If you read yesterday’s weekly update, you’ll see that we’re going to pass on a message a week for a few weeks from the audit report from Tourism Tribe. This summarises the results of 20 individual business audits. The other info in the updates might distract you. So we’re sending these lessons out separately.
So, lesson #1: market your destination on your website – and reap the rewards
Websites are our most important digital asset. They work 24/7 and 365 days a year.
But our local businesses’ websites are missing some valuable content about their destination. (Which doesn’t necessarily mean the Fleurieu Peninsula as a whole – though we’d love that – but at least your local area and its offerings.)
Smart businesses provide links to other offerings around them.
These don’t have to be direct competitors. An accommodation provider, for example, can provide links to some key dining opportunities, tours, attractions and public assets such as national parks.
But clever ones realise that you’re not just selling you on your website – you’re a key part but not usually the whole of an experience.
And the best part – in promoting others you’re raising your own profile in web searches. Your SEO (search engine optimisation) improves. It’s a case of virtue getting rewarded!
I’ve come across at least one terrific local example of an operator who uses their website to promote other local experiences.
Hazel Parker seems to have simply dozens of links to other businesses in the wining and dining game.
She reaches out beyond her own local scene – promoting experiences across the whole Fleurieu Peninsula.

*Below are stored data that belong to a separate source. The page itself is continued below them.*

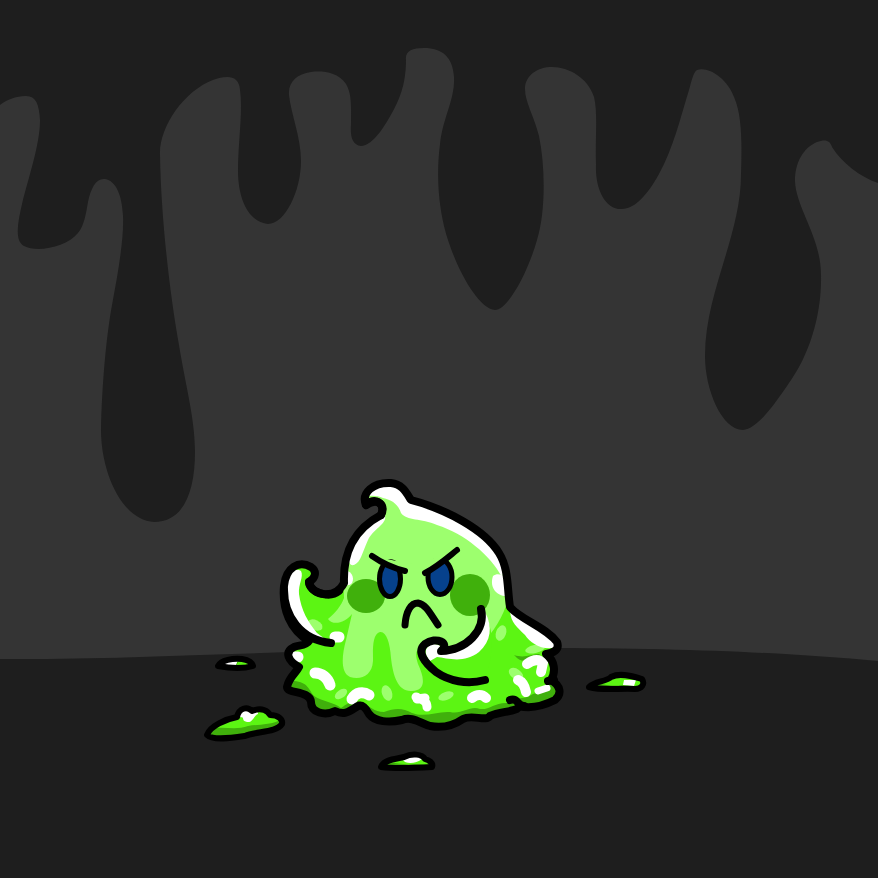
<!DOCTYPE html>
<html lang="en">
<head>
<meta charset="utf-8">
<title>Grumpy slime in a cave</title>
<style>
:root {
  --cave-dark: #1e1e1e;
  --cave-wall: #343434;
  --ink: #000;
  --slime: #5cf513;
  --slime-light: #9dff6e;
  --slime-shade: #40b00c;
  --eye: #06418c;
  --shine: #fff;
}
html, body { margin: 0; height: 100%; overflow: hidden; background: var(--cave-dark); }
svg { display: block; width: 878px; height: 878px; }
.wall { fill: var(--cave-wall); }
.dark { fill: var(--cave-dark); }
.slime { fill: var(--slime); }
.light { fill: var(--slime-light); }
.shade { fill: var(--slime-shade); }
.shine { fill: var(--shine); }
.eye { fill: var(--eye); stroke: var(--ink); stroke-width: 5; }
.ink { fill: none; stroke: var(--ink); stroke-width: 8; stroke-linecap: round; stroke-linejoin: round; }
.gloss { fill: none; stroke: var(--shine); stroke-linecap: round; stroke-linejoin: round; }
.puddle-ink { fill: none; stroke: var(--ink); stroke-width: 6; stroke-linejoin: round; }
</style>
</head>
<body>
<svg viewBox="0 0 878 878" role="img" aria-label="An angry green slime with crossed arms in a dripping dark cave">
  <defs>
    <path id="body-shape" d="M411 500C446 509 485 530 499 553C509 569 507 588 510 607C521 620 546 627 557 642C560 650 553 653 546 654C555 661 556 672 551 680C561 686 562 694 555 700C545 705 531 709 519 706C518 712 501 711 490 716C486 722 472 714 463 719C453 726 441 728 430 726C420 723 412 716 402 720C389 723 375 722 369 714C366 708 362 704 358 706C350 711 345 716 335 711C325 716 311 713 311 702C310 690 287 694 287 687C289 677 296 673 299 667C288 661 284 652 294 647C299 645 306 646 309 641C290 630 282 609 284 586C286 567 299 560 311 567C317 571 316 578 309 582C312 597 336 599 344 583C343 553 353 530 381 515C386 506 379 497 366 505C361 493 373 482 391 483C402 484 406 492 411 500Z"/>
    <clipPath id="body-clip"><use href="#body-shape"/></clipPath>
    <path id="puddle-left-shape" d="M207 735C210 726 226 719 237 717C239 708 247 706 252 711C262 707 268 711 270 715C279 715 283 720 282 724C276 733 257 731 245 736C232 738 213 741 207 735Z"/>
    <clipPath id="puddle-left-clip"><use href="#puddle-left-shape"/></clipPath>
    <path id="puddle-right-shape" d="M589 687C595 681 606 682 611 677C619 673 629 675 642 679C645 684 642 689 635 689C619 688 603 691 589 687Z"/>
    <clipPath id="puddle-right-clip"><use href="#puddle-right-shape"/></clipPath>
    <path id="puddle-front-shape" d="M381 767C384 759 397 759 404 757C412 753 422 754 425 759C431 761 433 764 432 767C416 768 395 769 381 767Z"/>
    <clipPath id="puddle-front-clip"><use href="#puddle-front-shape"/></clipPath>
    <path id="puddle-back-shape" d="M218 666C221 660 233 658 242 659C248 660 252 662 253 666C243 669 228 668 218 666Z"/>
    <clipPath id="puddle-back-clip"><use href="#puddle-back-shape"/></clipPath>
  </defs>

  <g id="cave">
    <rect class="wall" width="878" height="878"/>
    <path id="ceiling-drips" class="dark" d="M0 0H878V183C860 177 842 163 832 147C830 140 825 139 817 142C803 148 795 163 795 181C796 208 821 237 821 275C822 315 809 356 789 383C776 402 758 429 743 430C722 430 705 390 705 356C705 292 741 236 741 174C742 143 742 115 734 97C727 78 708 66 697 70C693 73 692 80 689 90C681 116 673 149 659 174C648 194 635 209 622 209C605 210 595 188 596 165C595 140 598 113 594 97C588 78 569 67 552 67C538 67 525 75 525 89C525 102 534 116 539 136C546 170 545 215 537 240C528 272 508 310 495 310C479 309 459 273 449 243C438 211 436 175 440 144C443 117 455 100 454 77C453 57 442 48 424 48C412 48 405 51 406 60C406 74 404 88 397 103C387 124 373 146 361 146C352 145 350 136 351 124C351 107 352 94 346 84C337 71 321 71 311 72C297 74 288 82 289 95C291 114 301 137 301 161C301 191 285 224 268 224C248 222 238 198 238 171C238 143 243 112 240 90C239 75 227 75 213 80C184 91 159 127 160 155C161 215 169 289 179 345C186 388 195 419 195 452C195 491 184 522 154 522C121 520 101 471 101 430C102 385 106 338 112 305C118 273 124 239 123 216C122 195 116 181 105 179C96 178 91 188 88 202C86 214 84 226 78 233C67 247 37 253 24 246C14 241 18 221 22 204C28 179 40 145 40 120C39 104 36 96 26 96C16 96 6 100 0 105Z"/>
    <path id="floor" class="dark" d="M0 659C150 660 300 648 540 648C690 648 790 653 878 661V878H0Z"/>
  </g>

  <g id="puddles">
    <g id="puddle-back">
      <use class="shade" href="#puddle-back-shape"/>
      <g clip-path="url(#puddle-back-clip)"><path class="shine" d="M222 666L228 660H238L236 665Z"/><path class="slime" d="M237 665L239 658L252 664Z"/></g>
      <use class="puddle-ink" href="#puddle-back-shape"/>
    </g>
    <g id="puddle-left">
      <use class="slime" href="#puddle-left-shape"/>
      <g clip-path="url(#puddle-left-clip)"><path class="shade" d="M203 730C222 725 235 731 248 726C261 724 271 726 287 717V745H203Z"/><path class="shine" d="M238 712C242 705 259 709 258 714C254 715 253 723 247 722C240 720 246 717 240 717Z"/></g>
      <use class="puddle-ink" href="#puddle-left-shape"/>
    </g>
    <g id="puddle-right">
      <use class="slime" href="#puddle-right-shape"/>
      <g clip-path="url(#puddle-right-clip)"><path class="shade" d="M586 684C602 683 610 687 622 685L645 687V694H586Z"/><path class="shine" d="M624 680L636 680L634 686L623 685Z"/></g>
      <use class="puddle-ink" href="#puddle-right-shape"/>
    </g>
    <g id="puddle-front">
      <use class="slime" href="#puddle-front-shape"/>
      <g clip-path="url(#puddle-front-clip)"><path class="shade" d="M378 764C392 760 402 766 414 764L434 765V772H378Z"/><path class="shine" d="M403 760C407 754 421 756 422 759C416 764 405 764 403 760Z"/></g>
      <use class="puddle-ink" href="#puddle-front-shape"/>
    </g>
  </g>

  <g id="slime-character">
    <use class="slime" href="#body-shape"/>
    <g clip-path="url(#body-clip)">
      <path id="head-glow" class="light" d="M340 480H415L500 545L506 606C500 622 490 638 474 650C458 660 440 661 424 650C417 646 414 652 418 664C424 677 427 690 412 691C398 692 393 676 391 658C390 642 386 631 380 632C372 634 373 650 373 661C372 676 361 680 350 677C340 672 342 655 346 640L352 614C345 623 333 626 328 619C336 612 341 606 344 598Z"/>
      <path id="base-shade" class="shade" d="M278 690C286 687 284 677 294 681C308 682 309 690 314 696C323 702 334 702 341 708C348 703 354 699 361 702C370 706 374 712 384 712C395 708 403 708 412 713C425 718 437 711 450 712C462 715 470 705 480 709C490 710 495 702 508 703C514 696 523 701 533 694C543 692 547 685 553 683L568 680V735H278Z"/>
      <path class="shade" d="M514 655C526 659 532 653 540 654L536 660C526 660 522 664 514 655Z"/>
      <g id="body-glints" class="light">
        <ellipse cx="341" cy="694" rx="7" ry="4" transform="rotate(-35 341 694)"/>
        <ellipse cx="387" cy="693" rx="5" ry="8" transform="rotate(-20 387 693)"/>
        <ellipse cx="446" cy="696" rx="8" ry="4" transform="rotate(-20 446 696)"/>
        <ellipse cx="474" cy="663" rx="5" ry="3" transform="rotate(30 474 663)"/>
        <ellipse cx="516" cy="674" rx="8" ry="5" transform="rotate(35 516 674)"/>
        <ellipse cx="535" cy="649" rx="10" ry="4" transform="rotate(-12 535 649)"/>
        <ellipse cx="501" cy="633" rx="5" ry="8" transform="rotate(20 501 633)"/>
        <ellipse cx="315" cy="625" rx="8" ry="5" transform="rotate(25 315 625)"/>
      </g>
      <g id="cheeks" class="shade">
        <ellipse cx="366" cy="596" rx="19" ry="17"/>
        <ellipse cx="470" cy="595" rx="20" ry="21"/>
      </g>
      <path id="curl-shine" class="shine" d="M362 498C372 482 404 479 411 500C438 505 477 526 495 547C504 559 505 567 502 577C490 555 465 534 437 525C421 518 407 521 401 513C398 504 392 500 383 498C376 495 370 495 362 498Z"/>
      <path class="shine" d="M385 516C387 524 373 529 368 540C362 553 361 562 354 565C346 567 348 549 353 540C360 528 371 519 385 516Z"/>
      <path class="shine" d="M343 570C351 570 355 577 352 583C349 587 343 585 341 582Z"/>
      <path class="shine" d="M493 576C498 572 506 575 507 583L506 596C497 596 489 588 493 576Z"/>
      <path id="left-arm-shine" class="shine" d="M285 590C285 576 294 566 301 571C304 577 298 584 299 594C301 610 308 622 317 633L329 642L309 641C293 631 285 610 285 590Z"/>
      <path class="shine" d="M510 611C522 624 545 629 560 645C548 653 531 645 525 635C517 627 511 623 510 611Z"/>
      <g id="body-shine" class="gloss">
        <path stroke-width="11" d="M335 637L339 637"/>
        <path stroke-width="11" d="M291 657L298 657"/>
        <path stroke-width="11" d="M315 673C322 673 328 678 330 685"/>
        <path stroke-width="11" d="M352 699C356 692 363 691 369 695"/>
        <path stroke-width="9" d="M416 697C423 700 427 701 427 707M417 699L425 698"/>
        <path stroke-width="10" d="M472 698C477 694 482 694 486 698"/>
        <path stroke-width="10" d="M518 680C523 682 525 687 526 692"/>
        <path stroke-width="10" d="M527 664C535 658 540 660 543 663L541 672"/>
        <path stroke-width="7" d="M538 691L547 688"/>
      </g>
    </g>
    <use class="ink" href="#body-shape"/>
    <path id="left-curl-line" class="ink" d="M309 582C309 592 329 599 339 591M284 590C284 615 300 640 331 643"/>
    <path class="ink" d="M366 505C374 496 386 503 381 515"/>
    <path class="ink" stroke-width="7" d="M510 700C518 697 517 706 524 706M548 681L554 680"/>

    <g id="crossed-arm">
      <path class="slime" d="M481 607C486 633 467 649 444 651C451 644 437 637 426 644C416 652 429 668 441 675C456 683 468 682 485 679C492 660 498 632 481 607Z"/>
      <path class="shine" d="M485 612C493 627 491 641 479 652C464 664 447 658 437 657L430 661C423 653 425 646 433 644C441 644 444 649 441 653C462 653 481 638 485 612Z"/>
      <path class="ink" d="M481 609C486 631 466 650 441 651C451 643 436 636 425 644C416 652 425 663 436 672C449 681 467 685 485 680"/>
    </g>

    <g id="face">
      <ellipse class="eye" cx="390" cy="579" rx="10.5" ry="17.5"/>
      <ellipse class="eye" cx="440" cy="577" rx="12" ry="17.5"/>
      <path class="light" d="M374 556L406 571L424 573L454 552L447 550L424 564L405 563Z"/>
      <path class="ink" style="stroke-width:6" d="M372 556C382 563 393 568 405 571M425 573C437 567 447 558 457 550"/>
      <path id="frown" class="ink" style="stroke-width:7" d="M405 625C406 611 411 603 418 603C426 604 431 615 438 625"/>
    </g>
  </g>
</svg>
</body>
</html>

And the prize? When you google Mulberry Lodge, its website comes up first and foremost. Quite often I notice that a particular tourism operator’s website is listed at spot four or lower down the first page. Hazel shows how using lots of hypertext links to other experiences is good marketing.
You might be a website hero like Hazel. If not, this is something to look at as you refocus the business.

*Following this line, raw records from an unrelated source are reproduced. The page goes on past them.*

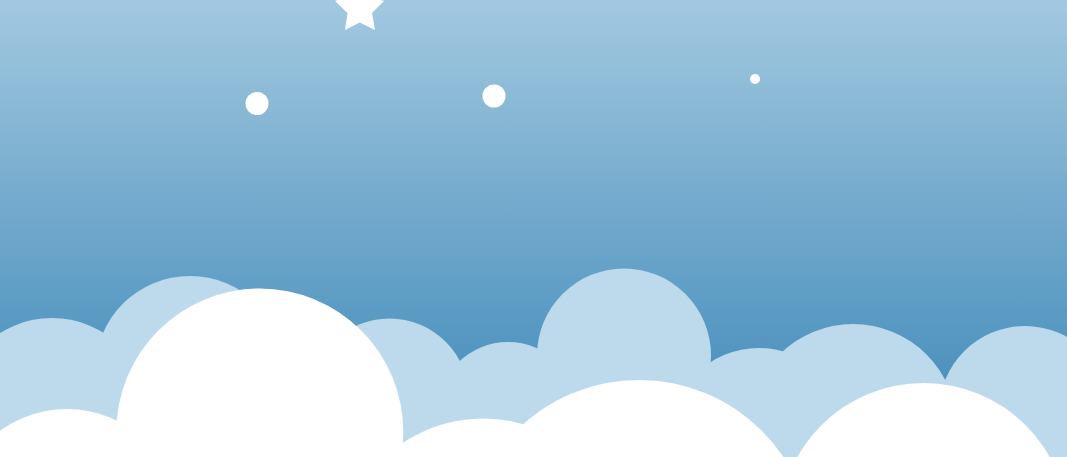
<!DOCTYPE html>
<html lang="en">
<head>
<meta charset="utf-8">
<title>Cloudy sky banner</title>
<style>
:root {
  --sky-top: #a3c8e2;
  --sky-upper: #94c0da;
  --sky-middle: #79adcf;
  --sky-lower: #5e9dc5;
  --sky-bottom: #4d92bd;
  --cloud-back: #bddaec;
  --cloud-front: #fff;
}
html, body { margin: 0; overflow: hidden; }
.banner { display: block; width: 1067px; height: 457px; }
.sky { fill: url(#sky-gradient); }
.stars, .clouds-front { fill: var(--cloud-front); }
.clouds-back { fill: var(--cloud-back); }
.stop-top { stop-color: var(--sky-top); }
.stop-upper { stop-color: var(--sky-upper); }
.stop-middle { stop-color: var(--sky-middle); }
.stop-lower { stop-color: var(--sky-lower); }
.stop-bottom { stop-color: var(--sky-bottom); }
</style>
</head>
<body>
<svg class="banner" viewBox="0 0 1067 457" role="img" aria-label="Blue sky with stars above layered clouds">
  <defs>
    <linearGradient id="sky-gradient" gradientUnits="userSpaceOnUse" x1="0" y1="0" x2="0" y2="380">
      <stop class="stop-top" offset="0"/>
      <stop class="stop-upper" offset=".16"/>
      <stop class="stop-middle" offset=".48"/>
      <stop class="stop-lower" offset=".79"/>
      <stop class="stop-bottom" offset="1"/>
    </linearGradient>
  </defs>

  <rect class="sky" width="1067" height="457"/>

  <g class="stars">
    <polygon points="360,-21 367,-5 384,1 372,13 375,30 359.8,22.5 345,30 347.5,13 335,1 352,-5"/>
    <circle cx="257" cy="103.5" r="11.5"/>
    <circle cx="494" cy="96" r="11.5"/>
    <circle cx="755" cy="79" r="5"/>
  </g>

  <g class="clouds-back">
    <rect y="400" width="1067" height="57"/>
    <circle cx="52" cy="415" r="97"/>
    <circle cx="190" cy="371" r="95"/>
    <circle cx="389.5" cy="398" r="79.5"/>
    <circle cx="508" cy="413" r="71"/>
    <circle cx="624" cy="355.5" r="87"/>
    <circle cx="759" cy="438" r="90"/>
    <circle cx="853" cy="428" r="104"/>
    <circle cx="1025" cy="412" r="86"/>
  </g>

  <g class="clouds-front">
    <circle cx="67" cy="523" r="114"/>
    <circle cx="259.8" cy="432" r="143.5"/>
    <circle cx="483" cy="562.5" r="144"/>
    <circle cx="639" cy="554" r="174"/>
    <circle cx="923.5" cy="527.5" r="144.5"/>
  </g>
</svg>
</body>
</html>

And a personal note from me:
I’ve been banging on about this issue for a decade and have had Flinders University students do audits in a number of regions. Their job is to map the connections between a sample of tourism businesses in the region.
It’s a simple exercise and you could probably do it for yourself in a couple of hours:
Take a piece of paper or do it on a word document.
Place your site fairly centrally on the page.
Check it for URLs – hypertext links – that you have on it for other businesses and experiences
Put each of these businesses as spots around the page and draw arrowed lines to them.
Then check their websites and see if they’re repaying your compliment or promoting other experiences
If they promote you then have the arrowed line heading back your way.
What are you likely to find?
There are lots of holes. We’re simply not using the free opportunity of the internet to promote each other and our destination.
There are givers and receivers. Some experiences are well-supported by their neighbours on their websites but don’t reciprocate.
So there you have it. Another lesson from the Tourism Tribe audit coming up next week.
Warm regards, Peter Cahalan
Manager, Fleurieu Peninsula Tourism